What is Whole-Body-Power?
We’ve probably all heard of all body or whole-body-power. But how many of us understand what it means in practise?
I can run well for long periods of time?
I can walk for days and days without getting tired?
I can swim fast?
I can hit you hard?
I can do whatever I choose to do?
Effective Not Just Efficient
I believe whole-body-power is the whole of your body working effectively rather than just a few parts working well, but in relative isolation, to the rest of your body.
So how can you find out if you have whole-body-power? There are some simple tests that can give some clues. But to start with, let me describe three elements of whole body power that are essential for you to have it:
A strong, flexible transmission structure – if your body, or parts of it, collapse under reasonable pressure, chances are you haven’t got it. For example, try a normal push up. Stay in the up position and lift one hand and one foot off the floor. If you can hold this position for a minute or so, you have got pretty good structure. If you sit cross legged on the floor and can get up from the floor without using your hands to push off, you have good structure. If you can’t do either then your structure may not be bad, but it could probably be improved!
Multiple power generators. Muscle is the most obvious source of body power, but it is far and away not the only one. There are also: gravity, elasticity, hydraulics, and momentum. All of which you may make good use of, but are you aware of how to use them?
Strong Flexible ‘Effector’
A strong, flexible ‘effector’ – that is, whatever is in contact with the substrate around you, allows you to feel and pass on the transmitted power to or from the substrate into, or out of, your body. For example a strong flexible foot when you are walking. Or a strong flexible hand when you are pulling something.

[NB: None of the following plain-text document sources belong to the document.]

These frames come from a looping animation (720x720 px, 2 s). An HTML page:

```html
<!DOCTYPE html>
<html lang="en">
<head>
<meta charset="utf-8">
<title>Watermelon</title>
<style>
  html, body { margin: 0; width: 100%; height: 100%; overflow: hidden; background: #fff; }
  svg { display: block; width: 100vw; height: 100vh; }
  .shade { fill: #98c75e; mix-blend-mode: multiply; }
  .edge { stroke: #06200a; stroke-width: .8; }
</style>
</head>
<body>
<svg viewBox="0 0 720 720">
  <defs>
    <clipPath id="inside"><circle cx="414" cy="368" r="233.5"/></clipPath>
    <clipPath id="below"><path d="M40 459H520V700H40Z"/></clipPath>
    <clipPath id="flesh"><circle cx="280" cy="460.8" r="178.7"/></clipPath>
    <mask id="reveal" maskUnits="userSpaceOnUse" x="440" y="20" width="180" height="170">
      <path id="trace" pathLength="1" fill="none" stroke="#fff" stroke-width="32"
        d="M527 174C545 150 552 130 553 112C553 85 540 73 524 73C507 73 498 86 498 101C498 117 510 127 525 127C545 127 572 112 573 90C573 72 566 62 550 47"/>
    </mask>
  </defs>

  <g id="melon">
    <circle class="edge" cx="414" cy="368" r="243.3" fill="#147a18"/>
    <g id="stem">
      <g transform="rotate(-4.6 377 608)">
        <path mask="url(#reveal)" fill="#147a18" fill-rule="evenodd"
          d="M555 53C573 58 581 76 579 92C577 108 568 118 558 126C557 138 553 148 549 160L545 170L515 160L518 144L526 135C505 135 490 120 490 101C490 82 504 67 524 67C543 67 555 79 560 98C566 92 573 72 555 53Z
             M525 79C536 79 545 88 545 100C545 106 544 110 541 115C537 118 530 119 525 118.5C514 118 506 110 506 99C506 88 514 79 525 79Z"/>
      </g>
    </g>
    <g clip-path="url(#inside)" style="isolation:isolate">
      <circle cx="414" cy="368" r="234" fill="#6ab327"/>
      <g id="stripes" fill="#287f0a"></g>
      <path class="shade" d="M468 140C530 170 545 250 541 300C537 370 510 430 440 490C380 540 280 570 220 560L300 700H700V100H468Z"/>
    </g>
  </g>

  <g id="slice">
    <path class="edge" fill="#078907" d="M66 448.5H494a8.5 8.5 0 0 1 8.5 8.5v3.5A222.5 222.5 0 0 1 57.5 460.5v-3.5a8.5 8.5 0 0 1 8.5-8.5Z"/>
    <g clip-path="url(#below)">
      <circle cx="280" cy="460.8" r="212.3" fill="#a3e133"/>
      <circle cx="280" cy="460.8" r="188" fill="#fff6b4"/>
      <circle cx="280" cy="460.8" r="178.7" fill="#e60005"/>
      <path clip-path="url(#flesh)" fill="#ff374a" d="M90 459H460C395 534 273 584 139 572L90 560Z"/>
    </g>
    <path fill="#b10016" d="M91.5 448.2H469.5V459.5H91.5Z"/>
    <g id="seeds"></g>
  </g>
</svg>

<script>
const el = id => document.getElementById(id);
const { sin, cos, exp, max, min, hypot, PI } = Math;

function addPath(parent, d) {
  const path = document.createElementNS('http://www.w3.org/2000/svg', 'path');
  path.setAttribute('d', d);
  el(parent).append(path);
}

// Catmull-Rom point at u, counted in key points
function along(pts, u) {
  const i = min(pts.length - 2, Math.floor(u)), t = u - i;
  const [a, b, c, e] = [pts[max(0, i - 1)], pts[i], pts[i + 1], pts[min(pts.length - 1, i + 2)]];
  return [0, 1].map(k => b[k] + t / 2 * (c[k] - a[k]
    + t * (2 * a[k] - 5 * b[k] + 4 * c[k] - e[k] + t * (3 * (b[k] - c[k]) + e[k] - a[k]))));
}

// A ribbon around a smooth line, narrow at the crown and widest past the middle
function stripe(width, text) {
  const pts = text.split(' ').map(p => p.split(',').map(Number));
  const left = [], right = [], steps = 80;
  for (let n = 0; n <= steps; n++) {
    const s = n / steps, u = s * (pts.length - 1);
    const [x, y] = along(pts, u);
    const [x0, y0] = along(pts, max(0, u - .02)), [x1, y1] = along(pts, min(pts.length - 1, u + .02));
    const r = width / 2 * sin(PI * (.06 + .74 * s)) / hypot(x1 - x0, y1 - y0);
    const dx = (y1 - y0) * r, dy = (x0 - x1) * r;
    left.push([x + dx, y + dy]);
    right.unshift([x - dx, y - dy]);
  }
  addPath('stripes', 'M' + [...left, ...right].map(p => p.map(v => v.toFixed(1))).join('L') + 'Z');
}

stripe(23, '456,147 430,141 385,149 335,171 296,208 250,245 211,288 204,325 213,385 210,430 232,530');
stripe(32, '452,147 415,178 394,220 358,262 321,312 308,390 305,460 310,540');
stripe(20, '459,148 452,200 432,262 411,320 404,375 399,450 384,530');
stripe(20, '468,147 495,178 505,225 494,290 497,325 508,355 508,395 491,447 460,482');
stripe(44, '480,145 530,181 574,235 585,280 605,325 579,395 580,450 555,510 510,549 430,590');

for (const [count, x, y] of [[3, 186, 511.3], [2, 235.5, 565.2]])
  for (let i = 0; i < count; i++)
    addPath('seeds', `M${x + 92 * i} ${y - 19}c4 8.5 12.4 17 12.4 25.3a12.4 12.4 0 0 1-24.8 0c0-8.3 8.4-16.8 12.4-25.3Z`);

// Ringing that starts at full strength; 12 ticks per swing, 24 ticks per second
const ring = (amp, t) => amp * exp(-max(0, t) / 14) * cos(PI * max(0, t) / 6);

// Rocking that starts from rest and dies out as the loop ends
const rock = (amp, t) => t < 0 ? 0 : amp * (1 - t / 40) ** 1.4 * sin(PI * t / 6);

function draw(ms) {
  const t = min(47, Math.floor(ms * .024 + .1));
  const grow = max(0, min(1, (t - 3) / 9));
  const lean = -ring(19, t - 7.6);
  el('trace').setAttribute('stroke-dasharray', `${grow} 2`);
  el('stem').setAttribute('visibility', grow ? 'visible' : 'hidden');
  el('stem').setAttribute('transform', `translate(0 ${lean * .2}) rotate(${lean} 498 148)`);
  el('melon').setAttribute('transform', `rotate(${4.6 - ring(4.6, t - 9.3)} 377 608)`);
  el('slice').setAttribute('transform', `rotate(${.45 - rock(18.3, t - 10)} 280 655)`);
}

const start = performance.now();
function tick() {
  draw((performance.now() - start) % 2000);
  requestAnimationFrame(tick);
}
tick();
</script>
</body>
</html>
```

Through the Eye of a Needle
A simple analogy for whole-body-power, might be useful. Try pushing a piece of thick cord horizontally through the eye of a large needle. If the cord is not wetted and/ or twisted to strengthen it, the power source (your fingers) can’t push the cord through: it collapses at the slightest resistance. Similarly, unless the end of the cord is the right (pointed) shape and stiffened, it will not go through the eye of the needle.
However, if you have the right shape and stiffness to the thread head, it might drop vertically through the eye. Similarly, if you attach a thin piece of cord to the thread head and pass the thin cord through the eye, you can guide the thick cord through the eye when it is horizontal, hanging or even upright.

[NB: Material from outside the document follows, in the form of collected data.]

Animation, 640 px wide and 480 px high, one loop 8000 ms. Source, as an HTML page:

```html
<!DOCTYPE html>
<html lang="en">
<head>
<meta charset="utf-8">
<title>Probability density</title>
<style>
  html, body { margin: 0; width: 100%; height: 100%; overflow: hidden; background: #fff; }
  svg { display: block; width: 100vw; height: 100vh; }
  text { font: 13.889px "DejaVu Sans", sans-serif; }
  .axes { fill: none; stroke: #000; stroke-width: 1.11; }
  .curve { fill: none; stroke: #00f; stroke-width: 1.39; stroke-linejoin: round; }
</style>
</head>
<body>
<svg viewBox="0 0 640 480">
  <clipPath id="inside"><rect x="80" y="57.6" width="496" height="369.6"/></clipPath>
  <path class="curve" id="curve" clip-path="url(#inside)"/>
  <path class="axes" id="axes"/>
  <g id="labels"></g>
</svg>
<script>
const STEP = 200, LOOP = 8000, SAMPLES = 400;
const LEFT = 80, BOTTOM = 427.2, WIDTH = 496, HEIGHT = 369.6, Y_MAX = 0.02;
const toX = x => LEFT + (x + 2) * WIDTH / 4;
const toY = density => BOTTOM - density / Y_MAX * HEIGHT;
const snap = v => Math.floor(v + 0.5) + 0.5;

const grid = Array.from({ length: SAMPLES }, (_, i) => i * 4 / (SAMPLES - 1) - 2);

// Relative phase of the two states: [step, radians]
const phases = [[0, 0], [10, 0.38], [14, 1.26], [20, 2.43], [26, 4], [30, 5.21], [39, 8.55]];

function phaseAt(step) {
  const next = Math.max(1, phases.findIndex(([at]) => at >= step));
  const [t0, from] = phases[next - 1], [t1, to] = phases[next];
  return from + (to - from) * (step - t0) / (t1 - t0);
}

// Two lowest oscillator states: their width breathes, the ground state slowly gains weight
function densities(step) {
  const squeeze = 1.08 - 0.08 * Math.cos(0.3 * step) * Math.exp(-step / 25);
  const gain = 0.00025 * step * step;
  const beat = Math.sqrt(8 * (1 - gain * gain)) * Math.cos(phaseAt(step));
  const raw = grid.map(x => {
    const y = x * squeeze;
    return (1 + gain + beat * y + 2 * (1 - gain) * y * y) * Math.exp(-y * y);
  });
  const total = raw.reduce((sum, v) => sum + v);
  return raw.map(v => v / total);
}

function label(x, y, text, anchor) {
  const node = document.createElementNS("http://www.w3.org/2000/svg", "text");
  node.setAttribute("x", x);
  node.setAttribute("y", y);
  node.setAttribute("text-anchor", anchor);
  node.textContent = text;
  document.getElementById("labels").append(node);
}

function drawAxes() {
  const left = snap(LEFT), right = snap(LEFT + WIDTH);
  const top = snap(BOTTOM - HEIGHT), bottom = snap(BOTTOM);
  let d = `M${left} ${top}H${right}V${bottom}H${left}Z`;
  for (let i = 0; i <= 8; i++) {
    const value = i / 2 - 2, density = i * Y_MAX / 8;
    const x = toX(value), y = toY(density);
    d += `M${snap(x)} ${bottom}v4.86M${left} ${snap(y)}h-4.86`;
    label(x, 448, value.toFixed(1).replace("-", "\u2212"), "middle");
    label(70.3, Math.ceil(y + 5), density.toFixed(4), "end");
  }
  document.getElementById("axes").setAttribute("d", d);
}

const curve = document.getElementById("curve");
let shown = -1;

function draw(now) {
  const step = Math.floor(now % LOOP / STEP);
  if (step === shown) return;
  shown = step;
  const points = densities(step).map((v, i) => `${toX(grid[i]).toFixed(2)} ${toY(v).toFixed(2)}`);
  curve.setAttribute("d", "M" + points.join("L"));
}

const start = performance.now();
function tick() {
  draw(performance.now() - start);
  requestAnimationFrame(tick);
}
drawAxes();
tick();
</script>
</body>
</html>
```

One test of whole-body-power is endurance, because you have to have effective structure, power generation and application (as well as the vital support systems) in order to sustain any activity for a long period of time without getting tired out.
So, is the answer just keep practising until you ‘get effective’? Yes, that is one answer, and it’s actually what most people do.
But, using another analogy to illustrate the problem, what if we now look at trying to get out of the centre of a complex walk-in maze.
We will probably get out of it by trying different routes and learning where all the dead-ends are until we find the combination of routes that takes us out of the maze..
But, if I were to give you an overview map of the maze, you would probably find your way a lot quicker, and not get as frustrated and worn out in the process.
It’s the same with whole-body-power – unless you have the map, it’ll take a while!